Exhibit 5: Nike Earnings Quality
Source: Refinitiv Eikon
Combined Credit Risk model
Adidas is also a bottom performer when it comes to the StarMine Combined Credit Risk (CCR) model scores, the most comprehensive StarMine credit model (Exhibit 6). Its score corresponds to implied credit ratings of BB, – below investment grade. On the other hand, Nike has a higher score suggesting it is financially stable and the probability of default is significantly small (<= 0.08%).
Exhibit 6: Peer Comparison – StarMine Combined Credit Risk Model Scores
Source: Refinitiv Eikon
The market doesn’t seem to like Adidas’ prospects. The stock began a decline on August 15 and has underperformed its benchmark over the past two months (Exhibit 7).
Exhibit 7: Adidas Year-to-Date Stock Return vs. Benchmark
Nike’s stock also started to decline in August. Since then, it has recuperated in mid-November as the retailer’s sales are getting a boost from the World Cup sales. The stock has been trending up for the past two weeks.
Exhibit 8: Adidas vs. Nike Year-to-Date Stock Returns
The World Cup championship is definitely boosting Adidas’ and Nike’s sales and clearing their inventory. Both stocks are richly valued, yet Nike has the better credit picture and earnings are coming from sustainable sources.

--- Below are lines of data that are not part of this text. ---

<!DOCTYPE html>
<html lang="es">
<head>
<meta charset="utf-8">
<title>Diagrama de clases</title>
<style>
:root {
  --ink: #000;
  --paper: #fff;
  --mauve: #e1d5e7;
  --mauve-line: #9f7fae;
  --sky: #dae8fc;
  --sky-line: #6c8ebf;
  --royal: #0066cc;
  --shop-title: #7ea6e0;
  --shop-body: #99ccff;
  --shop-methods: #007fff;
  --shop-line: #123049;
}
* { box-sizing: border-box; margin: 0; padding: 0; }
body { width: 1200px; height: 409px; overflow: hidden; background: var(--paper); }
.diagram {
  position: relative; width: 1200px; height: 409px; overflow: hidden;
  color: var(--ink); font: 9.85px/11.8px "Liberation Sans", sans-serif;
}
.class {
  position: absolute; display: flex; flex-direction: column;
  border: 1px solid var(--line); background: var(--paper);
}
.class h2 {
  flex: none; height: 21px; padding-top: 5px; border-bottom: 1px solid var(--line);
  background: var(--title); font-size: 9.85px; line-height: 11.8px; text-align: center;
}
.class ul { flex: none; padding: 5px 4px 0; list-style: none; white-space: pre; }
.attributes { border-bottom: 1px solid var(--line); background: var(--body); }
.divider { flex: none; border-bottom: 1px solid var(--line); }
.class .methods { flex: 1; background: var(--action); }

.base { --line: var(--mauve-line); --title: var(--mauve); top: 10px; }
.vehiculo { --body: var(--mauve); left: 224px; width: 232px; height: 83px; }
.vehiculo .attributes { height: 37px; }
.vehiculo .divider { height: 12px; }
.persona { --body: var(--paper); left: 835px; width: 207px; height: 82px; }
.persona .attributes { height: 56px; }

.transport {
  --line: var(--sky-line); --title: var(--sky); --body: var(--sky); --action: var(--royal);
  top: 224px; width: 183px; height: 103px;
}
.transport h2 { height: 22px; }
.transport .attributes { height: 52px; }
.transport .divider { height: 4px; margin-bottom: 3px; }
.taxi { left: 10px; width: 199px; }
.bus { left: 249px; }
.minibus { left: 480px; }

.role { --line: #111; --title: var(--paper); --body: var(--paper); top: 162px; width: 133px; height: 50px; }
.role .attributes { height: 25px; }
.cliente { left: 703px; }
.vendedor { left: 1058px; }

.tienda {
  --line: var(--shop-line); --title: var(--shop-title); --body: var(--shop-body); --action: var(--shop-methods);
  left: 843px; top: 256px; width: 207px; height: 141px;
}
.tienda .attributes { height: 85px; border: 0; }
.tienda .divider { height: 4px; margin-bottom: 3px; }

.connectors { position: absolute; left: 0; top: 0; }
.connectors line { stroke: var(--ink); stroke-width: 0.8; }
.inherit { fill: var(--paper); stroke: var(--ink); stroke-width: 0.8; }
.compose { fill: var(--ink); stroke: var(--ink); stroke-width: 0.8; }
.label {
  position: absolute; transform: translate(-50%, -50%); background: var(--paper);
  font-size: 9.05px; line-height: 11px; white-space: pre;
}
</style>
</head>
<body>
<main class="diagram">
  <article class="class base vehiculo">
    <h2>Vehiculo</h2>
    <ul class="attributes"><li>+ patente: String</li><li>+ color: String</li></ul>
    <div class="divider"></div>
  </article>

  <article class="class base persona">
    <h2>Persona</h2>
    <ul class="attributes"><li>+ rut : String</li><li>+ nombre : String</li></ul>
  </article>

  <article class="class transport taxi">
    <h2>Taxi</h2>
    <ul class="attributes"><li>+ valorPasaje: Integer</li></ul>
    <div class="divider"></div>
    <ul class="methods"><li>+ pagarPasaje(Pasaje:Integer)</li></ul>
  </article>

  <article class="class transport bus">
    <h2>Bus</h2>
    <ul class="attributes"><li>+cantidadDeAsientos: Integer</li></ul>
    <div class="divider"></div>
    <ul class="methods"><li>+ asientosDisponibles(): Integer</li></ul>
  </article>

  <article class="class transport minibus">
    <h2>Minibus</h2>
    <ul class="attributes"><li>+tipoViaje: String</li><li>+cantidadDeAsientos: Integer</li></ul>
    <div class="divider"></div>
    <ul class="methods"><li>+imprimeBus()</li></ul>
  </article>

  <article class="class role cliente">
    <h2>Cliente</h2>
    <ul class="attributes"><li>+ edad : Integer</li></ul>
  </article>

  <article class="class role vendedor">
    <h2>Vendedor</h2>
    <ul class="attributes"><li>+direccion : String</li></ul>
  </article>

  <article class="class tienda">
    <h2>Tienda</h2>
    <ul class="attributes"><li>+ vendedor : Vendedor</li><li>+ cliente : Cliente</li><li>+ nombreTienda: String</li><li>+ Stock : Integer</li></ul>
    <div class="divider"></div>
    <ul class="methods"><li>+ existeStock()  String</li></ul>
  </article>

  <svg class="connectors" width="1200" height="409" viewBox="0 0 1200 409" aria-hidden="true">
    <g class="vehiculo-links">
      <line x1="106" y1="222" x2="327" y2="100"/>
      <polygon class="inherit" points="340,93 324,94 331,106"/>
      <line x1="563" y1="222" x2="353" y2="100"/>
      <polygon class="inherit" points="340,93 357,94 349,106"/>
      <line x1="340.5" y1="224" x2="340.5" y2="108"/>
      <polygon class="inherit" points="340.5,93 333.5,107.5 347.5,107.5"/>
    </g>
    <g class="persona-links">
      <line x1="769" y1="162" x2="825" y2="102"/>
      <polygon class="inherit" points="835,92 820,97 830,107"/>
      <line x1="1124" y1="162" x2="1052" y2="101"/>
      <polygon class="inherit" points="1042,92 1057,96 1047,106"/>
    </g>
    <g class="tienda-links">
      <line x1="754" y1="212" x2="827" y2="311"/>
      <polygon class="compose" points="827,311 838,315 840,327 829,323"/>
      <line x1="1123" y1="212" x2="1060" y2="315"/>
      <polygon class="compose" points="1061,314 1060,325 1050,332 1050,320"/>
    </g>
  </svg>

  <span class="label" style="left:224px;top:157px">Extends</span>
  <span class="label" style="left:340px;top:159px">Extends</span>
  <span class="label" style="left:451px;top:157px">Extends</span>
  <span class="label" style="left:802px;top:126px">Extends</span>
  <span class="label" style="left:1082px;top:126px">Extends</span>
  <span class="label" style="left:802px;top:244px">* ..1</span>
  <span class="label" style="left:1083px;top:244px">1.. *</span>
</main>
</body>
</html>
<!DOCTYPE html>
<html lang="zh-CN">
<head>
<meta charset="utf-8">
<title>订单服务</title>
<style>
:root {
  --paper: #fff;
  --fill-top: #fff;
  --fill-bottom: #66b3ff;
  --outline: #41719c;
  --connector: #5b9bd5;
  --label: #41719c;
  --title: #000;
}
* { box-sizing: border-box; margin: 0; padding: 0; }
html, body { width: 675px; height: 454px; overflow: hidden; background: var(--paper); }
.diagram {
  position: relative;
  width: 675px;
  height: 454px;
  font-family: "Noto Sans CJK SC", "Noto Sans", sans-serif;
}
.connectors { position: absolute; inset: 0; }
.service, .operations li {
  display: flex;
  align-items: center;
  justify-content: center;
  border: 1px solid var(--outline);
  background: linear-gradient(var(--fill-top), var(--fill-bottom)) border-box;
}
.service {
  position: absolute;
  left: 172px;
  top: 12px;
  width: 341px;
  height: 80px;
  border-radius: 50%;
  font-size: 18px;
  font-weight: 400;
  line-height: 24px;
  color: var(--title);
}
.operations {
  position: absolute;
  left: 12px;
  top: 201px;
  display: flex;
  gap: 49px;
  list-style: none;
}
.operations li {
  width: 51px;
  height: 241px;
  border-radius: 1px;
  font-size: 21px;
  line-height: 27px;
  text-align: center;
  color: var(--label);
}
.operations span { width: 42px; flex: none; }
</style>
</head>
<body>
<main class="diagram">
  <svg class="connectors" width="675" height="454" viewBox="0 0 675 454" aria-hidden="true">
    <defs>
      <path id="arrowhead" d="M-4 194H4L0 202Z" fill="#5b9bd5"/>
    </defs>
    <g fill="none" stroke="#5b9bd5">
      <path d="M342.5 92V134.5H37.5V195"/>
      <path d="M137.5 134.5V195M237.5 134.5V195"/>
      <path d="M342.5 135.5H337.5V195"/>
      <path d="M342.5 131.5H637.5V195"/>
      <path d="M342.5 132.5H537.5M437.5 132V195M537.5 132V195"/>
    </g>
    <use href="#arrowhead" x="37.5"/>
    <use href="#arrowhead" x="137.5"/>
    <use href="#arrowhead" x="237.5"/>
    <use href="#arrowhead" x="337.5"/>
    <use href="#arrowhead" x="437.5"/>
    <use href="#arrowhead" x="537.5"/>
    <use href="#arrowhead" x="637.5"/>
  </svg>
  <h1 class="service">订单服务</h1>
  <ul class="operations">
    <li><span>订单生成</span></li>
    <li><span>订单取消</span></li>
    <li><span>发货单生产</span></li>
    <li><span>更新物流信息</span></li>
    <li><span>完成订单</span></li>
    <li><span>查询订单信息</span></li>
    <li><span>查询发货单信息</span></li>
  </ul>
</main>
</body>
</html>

Moreover, Nike is selling out of World Cup merchandise faster and at a higher price point in the U.S. than Adidas. Nike’s stock has also performed better and it’s in favor, suggesting that perhaps it is going to score the winning retail goal.